Dr. Eilionóir Flynn: To address the issue of comparative countries and how they have approached this, the UN Office of the High Commissioner for Human Rights produced a report, which I cited in my opening remarks, which studied the ratification process in a number of countries that had ratified at the time. I believe the report was published in 2009 which was quite early in the process of the UN Convention on the Rights of Persons with Disabilities, but none the less at that point they were able to point to a number of different approaches. They sent survey questions to all the countries that had ratified at that point asking them about their process, what they found beneficial and how they went about it. In that process also many of those countries, including Australia and New Zealand, produced national interest analysis of the impact of the convention on national law and also its financial impact and the impact it might have on the lives of people with disabilities. That is quite a good exercise and one in which the Oireachtas and this sub-committee could play a role. The Senator's suggestion of involving the Committee on Justice, Defence and Equality or this sub-committee in working with the Department of Foreign Affairs and Trade in whatever process it engages in would be a valuable one and that would reflect approaches that have been taken in other jurisdictions.

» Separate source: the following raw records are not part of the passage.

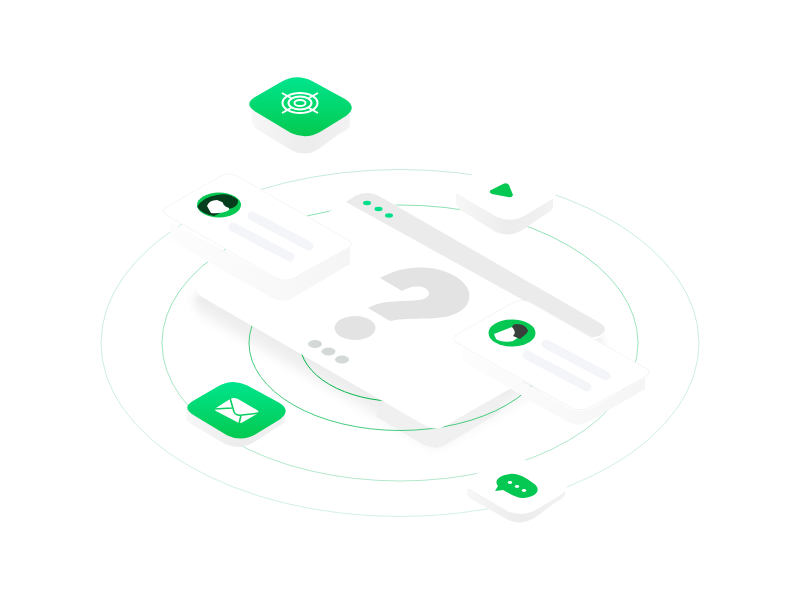
<!DOCTYPE html>
<html lang="en">
<head>
<meta charset="utf-8">
<title>Isometric question window</title>
<style>
:root {
  --paper: #ffffff;
  --green: #04c852;
  --mint: #00e08a;
  --deep: #063d1d;
  --ink: #111512;
  --toolbar: #ebebeb;
  --mark: #e3e3e3;
  --dot: #d2d9d8;
  --line: #f4f5f8;
  --edge: #f5f5f6;
  --side: #f0f0f0;
}
html, body { margin: 0; background: var(--paper); overflow: hidden; }
svg.scene { display: block; width: 800px; height: 600px; }
.paper { fill: var(--paper); }
.green { fill: var(--green); }
.mint { fill: var(--mint); }
.ring { fill: none; stroke-width: 1; }
.toolbar { fill: var(--toolbar); }
.mark { fill: var(--mark); }
.dot { fill: var(--dot); }
.card-face { fill: var(--paper); stroke: var(--edge); stroke-width: 1; }
.text-line { stroke: var(--line); stroke-width: 9; stroke-linecap: round; }
.icon-line { fill: none; stroke: var(--paper); stroke-width: 2; }
.green-tile { fill: url(#tile-green); }
.tile-side { fill: url(#side-fade); }
</style>
</head>
<body>
<svg class="scene" viewBox="0 0 800 600" role="img" aria-label="Browser window with a question mark, surrounded by rings, profile cards and icon tiles">
  <defs>
    <linearGradient id="tile-green" x1="0" y1="0" x2="0" y2="1">
      <stop offset="0" stop-color="#00e58d"/>
      <stop offset="1" stop-color="#04c94f"/>
    </linearGradient>
    <linearGradient id="side-fade" x1="0" y1="0" x2="1" y2="0">
      <stop offset="0" stop-color="#f7f7f7"/>
      <stop offset="0.55" stop-color="#ececec"/>
      <stop offset="1" stop-color="#f2f2f2"/>
    </linearGradient>
    <linearGradient id="card-shade" x1="0" y1="0" x2="1" y2="0">
      <stop offset="0" stop-color="#fdfdfd"/>
      <stop offset="1" stop-color="#f5f5f5"/>
    </linearGradient>
    <linearGradient id="ring-outer" x1="0" y1="0" x2="0" y2="1">
      <stop offset="0" stop-color="#c4ecda"/>
      <stop offset="1" stop-color="#d3f0e2"/>
    </linearGradient>
    <linearGradient id="ring-middle" x1="0" y1="0" x2="0" y2="1">
      <stop offset="0" stop-color="#8ee0b2"/>
      <stop offset="1" stop-color="#b4e8cd"/>
    </linearGradient>
    <filter id="soft" x="-20%" y="-20%" width="140%" height="140%">
      <feGaussianBlur stdDeviation="5"/>
    </filter>
    <path id="tile" d="M-45 -10 L-19 -25 Q-4 -34 12 -26 L45 -8 Q58 0 46 9 L20 25 Q6 33 -9 26 L-44 5 Q-57 -3 -45 -10Z"/>
    <path id="card" d="M-89 -21 L-36 -51 Q-29 -55 -20 -51 L91 13 Q98 17 91 21 L35 52 Q27 55 19 51 L-89 -11 Q-98 -16 -89 -21Z"/>
    <path id="window" d="M202 283 L350 200 Q366 188 382 197 L600 324 Q609 330 600 337 L447 425 Q436 432 424 425 L202 297 Q192 290 202 283Z"/>
    <clipPath id="avatar-left"><ellipse cx="219" cy="205" rx="22" ry="12.5"/></clipPath>
    <clipPath id="avatar-right"><ellipse cx="512" cy="333" rx="23.5" ry="13.5"/></clipPath>
  </defs>

  <rect class="paper" width="800" height="600"/>

  <g id="window-shadow">
    <use href="#window" y="10" x="-3" fill="#dedede" opacity="0.7" filter="url(#soft)"/>
    <use href="#window" y="20" fill="#f1f1f1" opacity="0.65" filter="url(#soft)"/>
    <path d="M385 400 L424 425 Q436 432 447 425 L500 395 V412 L447 444 Q436 451 424 445 L375 416Z" fill="#f0f0f0"/>
  </g>

  <g id="rings">
    <ellipse class="ring" cx="400" cy="343" rx="299" ry="173.5" stroke="url(#ring-outer)"/>
    <ellipse class="ring" cx="400" cy="343" rx="238" ry="138" stroke="url(#ring-middle)"/>
    <ellipse class="ring" cx="400" cy="343" rx="151" ry="87.5" stroke="#45cc7d"/>
    <ellipse class="ring" cx="400" cy="343" rx="100" ry="58.5" stroke="#04b84a" stroke-width="1.4"/>
  </g>

  <g id="browser-window">
    <use href="#window" class="paper"/>
    <path class="toolbar" d="M346 202 L355 196 Q367 190 379 196 L600 323 Q608 328 603 333 Q597 339 588 336Z"/>
    <g class="mint">
      <ellipse cx="367" cy="203" rx="4" ry="2.2"/>
      <ellipse cx="378.500" cy="209" rx="4" ry="2.2"/>
      <ellipse cx="389" cy="215.500" rx="4" ry="2.2"/>
    </g>
    <g id="question-mark" class="mark">
      <path d="M380 278 C399 267 428 263 451 274 C474 285 475 304 457 313 C439 322 414 316 390 321 L368 308 C384 299 405 302 419 300 C428 299 433 293 425 288 C418 285 408 287 402 291Z"/>
      <ellipse cx="355" cy="328" rx="20.500" ry="12"/>
    </g>
    <g class="dot">
      <ellipse cx="315" cy="344" rx="7" ry="4"/>
      <ellipse cx="328.500" cy="351.500" rx="7" ry="4"/>
      <ellipse cx="342" cy="359.500" rx="7" ry="4"/>
    </g>
  </g>

  <g id="profile-card-left">
    <path d="M170 222 L276 278 Q284 282 292 278 L350 245 V264 L294 297 Q284 304 272 298 L170 240Z" fill="url(#card-shade)"/>
    <use href="#card" class="card-face" x="257" y="227"/>
    <g role="img" aria-label="Portrait of a person" clip-path="url(#avatar-left)">
      <rect class="green" x="196" y="191" width="47" height="28"/>
      <path d="M197 207 Q203 197 217 195 Q229 192 238 200 Q238 208 228 209 L214 216 Q202 214 197 207Z" fill="var(--deep)"/>
      <path class="paper" d="M207 206 Q209 200 217 200 L222 202 Q230 203 229 210 Q222 214 211 213Z"/>
      <path d="M222 199 Q231 194 238 200 Q238 207 229 208 Q222 206 222 199Z" fill="var(--deep)"/>
    </g>
    <g class="text-line">
      <path d="M252 216 L309 246"/>
      <path d="M233 227 L290 257"/>
    </g>
  </g>

  <g id="profile-card-right">
    <path d="M462 347 L570 409 Q580 413 590 409 L645 377 V389 L590 421 Q578 428 566 421 L462 361Z" fill="url(#card-shade)"/>
    <use href="#card" class="card-face" transform="translate(551 355) scale(1.04 1.03)"/>
    <g role="img" aria-label="Portrait of a person" clip-path="url(#avatar-right)">
      <rect class="green" x="488" y="319" width="49" height="29"/>
      <path class="paper" d="M494 334 L512 327 Q521 329 522 335 L513 341 Q502 343 496 339Z"/>
      <path d="M512 327 Q513 322 523 325 Q531 330 526 334 L520 339 L513 336 Q517 332 512 327Z" fill="#38403b"/>
    </g>
    <g class="text-line">
      <path d="M546 344 L606 376"/>
      <path d="M527 355 L587 387"/>
    </g>
  </g>

  <g id="target-tile">
    <path class="tile-side" d="M252 111 L350 114 V126 Q348 130 339 134 L320 148 Q306 158 291 150 L258 130 Q251 125 252 119Z"/>
    <use href="#tile" class="green-tile" x="300" y="107"/>
    <g class="icon-line">
      <ellipse cx="300" cy="103" rx="17.500" ry="10"/>
      <ellipse cx="300" cy="103" rx="11.500" ry="6.500"/>
      <ellipse cx="300" cy="103" rx="5.500" ry="3"/>
      <path d="M282 93 L291 98 M309 108 L318 113 M318 93 L309 98 M291 108 L282 113"/>
    </g>
  </g>

  <g id="play-tile">
    <path class="tile-side" d="M456 194 L553 199 V208 Q551 212 543 216 L524 229 Q510 238 496 232 L462 211 Q455 207 456 202Z"/>
    <use href="#tile" class="paper" transform="translate(505 191) scale(1 .98)"/>
    <path class="green" d="M491 190 L503 184 Q507 182 509 185 L513 195 Q512 198 508 197 L492 194 Q488 192 491 190Z"/>
  </g>

  <g id="mail-tile">
    <path class="tile-side" d="M186 409 L285 414 V421 Q282 425 274 429 L256 441 Q241 451 225 444 L191 424 Q186 421 186 416Z"/>
    <use href="#tile" class="green-tile" transform="translate(236 410.500) scale(.96 .96)"/>
    <g id="envelope">
      <path class="paper" d="M216 408 L230 399 Q234 397 238 399 L257 410 Q260 412 257 414 L243 422 Q240 424 237 422 L216 411 Q213 409 216 408Z"/>
      <path d="M230 398 L234 412 Q236 416 242 415 L260 413 M214 409 L232 408 M239 424 L241 415" fill="none" stroke="#06cf60" stroke-width="1.6"/>
    </g>
  </g>

  <g id="chat-tile">
    <path class="tile-side" d="M467 489 L565 490 V495 Q563 499 556 502 L536 517 Q522 526 508 520 L473 500 Q467 497 467 493Z"/>
    <use href="#tile" class="paper" transform="translate(516 486) scale(.98 .96)"/>
    <path class="green" d="M495 491 L498 486 C493 480 501 475 510 474 C518 473 526 478 533 483 C541 488 538 495 529 497 C520 500 514 496 503 490Z"/>
    <g class="paper">
      <ellipse cx="510" cy="482.500" rx="2.200" ry="1.400"/>
      <ellipse cx="517" cy="486.500" rx="2.200" ry="1.400"/>
      <ellipse cx="524" cy="490.500" rx="2.200" ry="1.400"/>
    </g>
  </g>
</svg>
</body>
</html>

Acting Chairman (Deputy Anne Ferris): The Committee on Justice, Defence and Equality always had the system of pre-legislative scrutiny in place but all committees now have to do that. Perhaps some type of similar system could be set up, either under the auspices of the Committee on Justice, Defence and Equality or the Joint Committee on Foreign Affairs and Trade. That would enable all members of the Oireachtas, including members of civil society, to contribute and have a full debate because there will be members of both Houses who will not have an opportunity to give their input. Perhaps we could look at setting something up and sending a report to the Taoiseach about it. That could be useful.
Acting Chairman (Deputy Anne Ferris): On behalf of the committee I thank Dr. Eilionóir Flynn for attending the committee and making an interesting presentation which has given us much food for thought. We will continue to work on the issues raised and are eager to do so.
|Last Updated: 09/10/2015 05:00:44 AM||Page of 2|